● **What to work on**:
Skipping each picture, output the entries exactly as they stand below.

● **Stored data entries**:
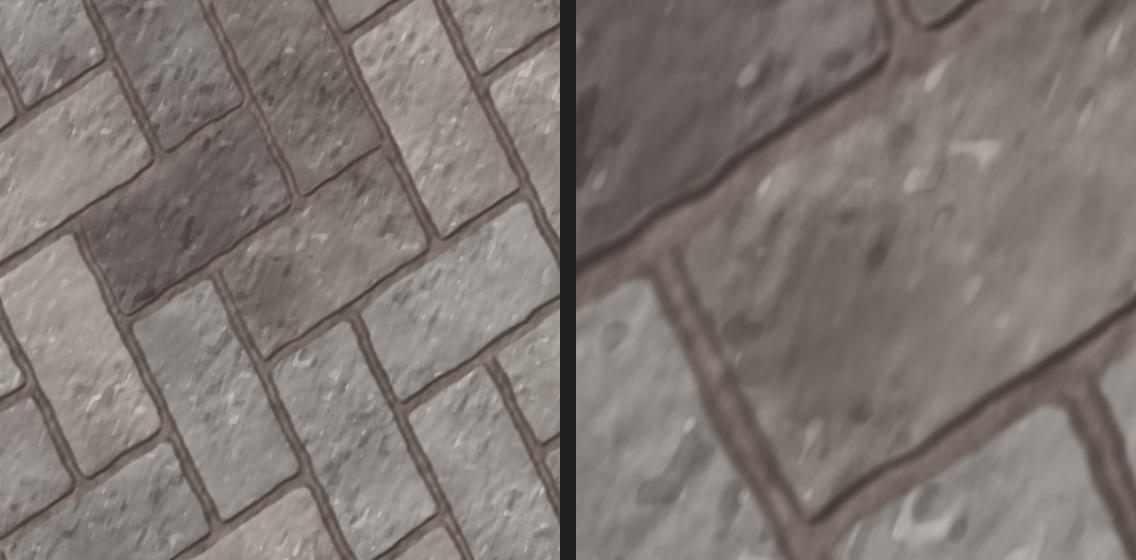
Left: the whole. Right: its middle third, enlarged.
Reproduce this texture procedurally as a three.js fragment shader.

```glsl
// Weathered paving bricks in a tilted herringbone, with sandy joints and shadowed edges.
// A skewed 2x1 grid finds the brick, a rounded box gives its outline, and
// hashed value noise adds tone, stains, relief grain, pits and pale grit.

#define AXIS_A vec2(0.159, 0.107)     // one brick width, up to the right
#define AXIS_B vec2(0.087, -0.185)    // one brick width, down to the right
#define ORIGIN vec2(0.377, 0.527)
#define JOINT 0.025
#define CORNER 0.014
#define WOBBLE 0.006
#define GRAIN 62.0
#define STAIN_CENTER vec2(0.42, 0.76)
#define LIGHT_BRICK vec3(0.595, 0.567, 0.546)
#define DARK_BRICK vec3(0.425, 0.390, 0.372)
#define SAND vec3(0.465, 0.425, 0.398)
#define SHADOW vec3(0.270, 0.232, 0.220)

varying vec2 vUv;

float hash(vec2 p) {
  vec3 h = fract(vec3(p.xyx) * 0.1031);
  h += dot(h, h.yzx + 33.33);
  return fract((h.x + h.y) * h.z);
}

float noise(vec2 p) {
  vec2 i = floor(p);
  vec2 f = fract(p);
  f = f * f * (3.0 - 2.0 * f);
  return mix(mix(hash(i), hash(i + vec2(1.0, 0.0)), f.x),
             mix(hash(i + vec2(0.0, 1.0)), hash(i + 1.0), f.x), f.y);
}

float fbm(vec2 p) {
  float sum = 0.0;
  float amp = 0.53;
  for (int i = 0; i < 4; i++) {
    sum += amp * noise(p);
    p = mat2(1.6, 1.2, -1.2, 1.6) * p + 7.3;
    amp *= 0.5;
  }
  return sum;
}

float cross2(vec2 a, vec2 b) {
  return a.x * b.y - a.y * b.x;
}

// Canvas position to skewed grid coordinates.
vec2 toGrid(vec2 p) {
  p -= ORIGIN;
  return vec2(cross2(p, AXIS_B), cross2(AXIS_A, p)) / cross2(AXIS_A, AXIS_B);
}

// Center (xy) and size (zw) of the brick over a grid point.
vec4 findBrick(vec2 g) {
  vec2 cell = floor(g);
  float k = mod(cell.x - cell.y + 0.5, 4.0);
  vec2 size = k < 2.0 ? vec2(2.0, 1.0) : vec2(1.0, 2.0);
  if (k > 1.0 && k < 2.0) cell.x -= 1.0;
  if (k > 2.0 && k < 3.0) cell.y -= 1.0;
  return vec4(cell + 0.5 * size, size);
}

void main() {
  vec2 p = vUv;
  vec2 warp = vec2(fbm(p * 22.0 + 3.0), fbm(p * 22.0 + 41.0)) - 0.5;
  vec2 grid = toGrid(p + WOBBLE * 2.0 * warp);

  // Brick outline: negative inside, positive in the joint
  vec4 brick = findBrick(grid);
  vec2 unit = vec2(length(AXIS_A), length(AXIS_B));
  vec2 q = (grid - brick.xy) * unit;
  vec2 halfSize = 0.5 * (brick.zw * unit - JOINT);
  vec2 e = abs(q) - halfSize + CORNER;
  float d = length(max(e, 0.0)) + min(max(e.x, e.y), 0.0) - CORNER;

  // Tone of each brick, with a broad stain and mottling
  vec2 center = ORIGIN + brick.x * AXIS_A + brick.y * AXIS_B;
  float id = hash(brick.xy * 2.0 + 57.0);
  float cloud = fbm(p * 9.0 + id * 20.0);
  float stain = 1.0 - smoothstep(0.17, 0.35, distance(mix(p, center, 0.65), STAIN_CENTER));
  float dark = 0.75 * stain + 0.3 * id * id + 1.3 * (cloud - 0.5);
  vec3 color = mix(LIGHT_BRICK, DARK_BRICK, clamp(dark, -0.25, 1.15));
  color += (hash(brick.yx + 19.0) - 0.5) * vec3(0.012, 0.0, -0.012);

  // Slanted relief grain, dark pits and pale grit
  vec2 g = vec2(p.x - 0.4 * p.y, 0.6 * p.y) * GRAIN;
  float relief = fbm(g) - fbm(g + vec2(0.45, -0.35));
  float rough = smoothstep(0.3, 0.65, fbm(p * 13.0 + 11.0));
  float pits = smoothstep(0.62, 0.85, noise(g * 1.15 + 23.0));
  float grit = smoothstep(0.80, 0.96, noise(g * 1.3 + 71.0));
  color += relief * mix(0.09, 0.22, rough);
  color -= 0.09 * pits * rough;
  color += 0.13 * grit * mix(0.4, 1.0, rough);

  // Worn rim: lit along the top, shaded along the bottom
  vec2 side = smoothstep(-0.02, 0.0, abs(q) - halfSize) * sign(q);
  color -= 0.035 * side.y + 0.012 * side.x;

  // Sandy joint with a shadow line, deepest below each brick
  vec3 joint = SAND + 0.18 * relief + 0.16 * (fbm(p * 30.0 + 5.0) - 0.5);
  float below = smoothstep(-0.004, 0.006, q.y - halfSize.y);
  float across = smoothstep(-0.004, 0.006, abs(q.x) - halfSize.x);
  float depth = max(0.95 * below, 0.5 * across) * mix(0.6, 1.15, fbm(p * 17.0 + 31.0));
  float line = smoothstep(-0.004, 0.003, d) * (1.0 - smoothstep(0.005, 0.0125, d));
  joint = mix(joint, SHADOW, clamp(1.15 * line * depth, 0.0, 1.0));

  color = mix(color, joint, smoothstep(-0.004, 0.003, d));
  gl_FragColor = vec4(clamp(color, 0.0, 1.0), 1.0);
}
```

● **Solution to the exercise**:
Left: the whole. Right: its middle third, enlarged.
Reproduce this texture procedurally as a three.js fragment shader.

```glsl
// Weathered paving bricks in a tilted herringbone, with sandy joints and shadowed edges.
// A skewed 2x1 grid finds the brick, a rounded box gives its outline, and
// hashed value noise adds tone, stains, relief grain, pits and pale grit.

#define AXIS_A vec2(0.159, 0.107)     // one brick width, up to the right
#define AXIS_B vec2(0.087, -0.185)    // one brick width, down to the right
#define ORIGIN vec2(0.377, 0.527)
#define JOINT 0.025
#define CORNER 0.014
#define WOBBLE 0.006
#define GRAIN 62.0
#define STAIN_CENTER vec2(0.42, 0.76)
#define LIGHT_BRICK vec3(0.595, 0.567, 0.546)
#define DARK_BRICK vec3(0.425, 0.390, 0.372)
#define SAND vec3(0.465, 0.425, 0.398)
#define SHADOW vec3(0.270, 0.232, 0.220)

varying vec2 vUv;

float hash(vec2 p) {
  vec3 h = fract(vec3(p.xyx) * 0.1031);
  h += dot(h, h.yzx + 33.33);
  return fract((h.x + h.y) * h.z);
}

float noise(vec2 p) {
  vec2 i = floor(p);
  vec2 f = fract(p);
  f = f * f * (3.0 - 2.0 * f);
  return mix(mix(hash(i), hash(i + vec2(1.0, 0.0)), f.x),
             mix(hash(i + vec2(0.0, 1.0)), hash(i + 1.0), f.x), f.y);
}

float fbm(vec2 p) {
  float sum = 0.0;
  float amp = 0.53;
  for (int i = 0; i < 4; i++) {
    sum += amp * noise(p);
    p = mat2(1.6, 1.2, -1.2, 1.6) * p + 7.3;
    amp *= 0.5;
  }
  return sum;
}

float cross2(vec2 a, vec2 b) {
  return a.x * b.y - a.y * b.x;
}

// Canvas position to skewed grid coordinates.
vec2 toGrid(vec2 p) {
  p -= ORIGIN;
  return vec2(cross2(p, AXIS_B), cross2(AXIS_A, p)) / cross2(AXIS_A, AXIS_B);
}

// Center (xy) and size (zw) of the brick over a grid point.
vec4 findBrick(vec2 g) {
  vec2 cell = floor(g);
  float k = mod(cell.x - cell.y + 0.5, 4.0);
  vec2 size = k < 2.0 ? vec2(2.0, 1.0) : vec2(1.0, 2.0);
  if (k > 1.0 && k < 2.0) cell.x -= 1.0;
  if (k > 2.0 && k < 3.0) cell.y -= 1.0;
  return vec4(cell + 0.5 * size, size);
}

void main() {
  vec2 p = vUv;
  vec2 warp = vec2(fbm(p * 22.0 + 3.0), fbm(p * 22.0 + 41.0)) - 0.5;
  vec2 grid = toGrid(p + WOBBLE * 2.0 * warp);

  // Brick outline: negative inside, positive in the joint
  vec4 brick = findBrick(grid);
  vec2 unit = vec2(length(AXIS_A), length(AXIS_B));
  vec2 q = (grid - brick.xy) * unit;
  vec2 halfSize = 0.5 * (brick.zw * unit - JOINT);
  vec2 e = abs(q) - halfSize + CORNER;
  float d = length(max(e, 0.0)) + min(max(e.x, e.y), 0.0) - CORNER;

  // Tone of each brick, with a broad stain and mottling
  vec2 center = ORIGIN + brick.x * AXIS_A + brick.y * AXIS_B;
  float id = hash(brick.xy * 2.0 + 57.0);
  float cloud = fbm(p * 9.0 + id * 20.0);
  float stain = 1.0 - smoothstep(0.17, 0.35, distance(mix(p, center, 0.65), STAIN_CENTER));
  float dark = 0.75 * stain + 0.3 * id * id + 1.3 * (cloud - 0.5);
  vec3 color = mix(LIGHT_BRICK, DARK_BRICK, clamp(dark, -0.25, 1.15));
  color += (hash(brick.yx + 19.0) - 0.5) * vec3(0.012, 0.0, -0.012);

  // Slanted relief grain, dark pits and pale grit
  vec2 g = vec2(p.x - 0.4 * p.y, 0.6 * p.y) * GRAIN;
  float relief = fbm(g) - fbm(g + vec2(0.45, -0.35));
  float rough = smoothstep(0.3, 0.65, fbm(p * 13.0 + 11.0));
  float pits = smoothstep(0.62, 0.85, noise(g * 1.15 + 23.0));
  float grit = smoothstep(0.80, 0.96, noise(g * 1.3 + 71.0));
  color += relief * mix(0.09, 0.22, rough);
  color -= 0.09 * pits * rough;
  color += 0.13 * grit * mix(0.4, 1.0, rough);

  // Worn rim: lit along the top, shaded along the bottom
  vec2 side = smoothstep(-0.02, 0.0, abs(q) - halfSize) * sign(q);
  color -= 0.035 * side.y + 0.012 * side.x;

  // Sandy joint with a shadow line, deepest below each brick
  vec3 joint = SAND + 0.18 * relief + 0.16 * (fbm(p * 30.0 + 5.0) - 0.5);
  float below = smoothstep(-0.004, 0.006, q.y - halfSize.y);
  float across = smoothstep(-0.004, 0.006, abs(q.x) - halfSize.x);
  float depth = max(0.95 * below, 0.5 * across) * mix(0.6, 1.15, fbm(p * 17.0 + 31.0));
  float line = smoothstep(-0.004, 0.003, d) * (1.0 - smoothstep(0.005, 0.0125, d));
  joint = mix(joint, SHADOW, clamp(1.15 * line * depth, 0.0, 1.0));

  color = mix(color, joint, smoothstep(-0.004, 0.003, d));
  gl_FragColor = vec4(clamp(color, 0.0, 1.0), 1.0);
}
```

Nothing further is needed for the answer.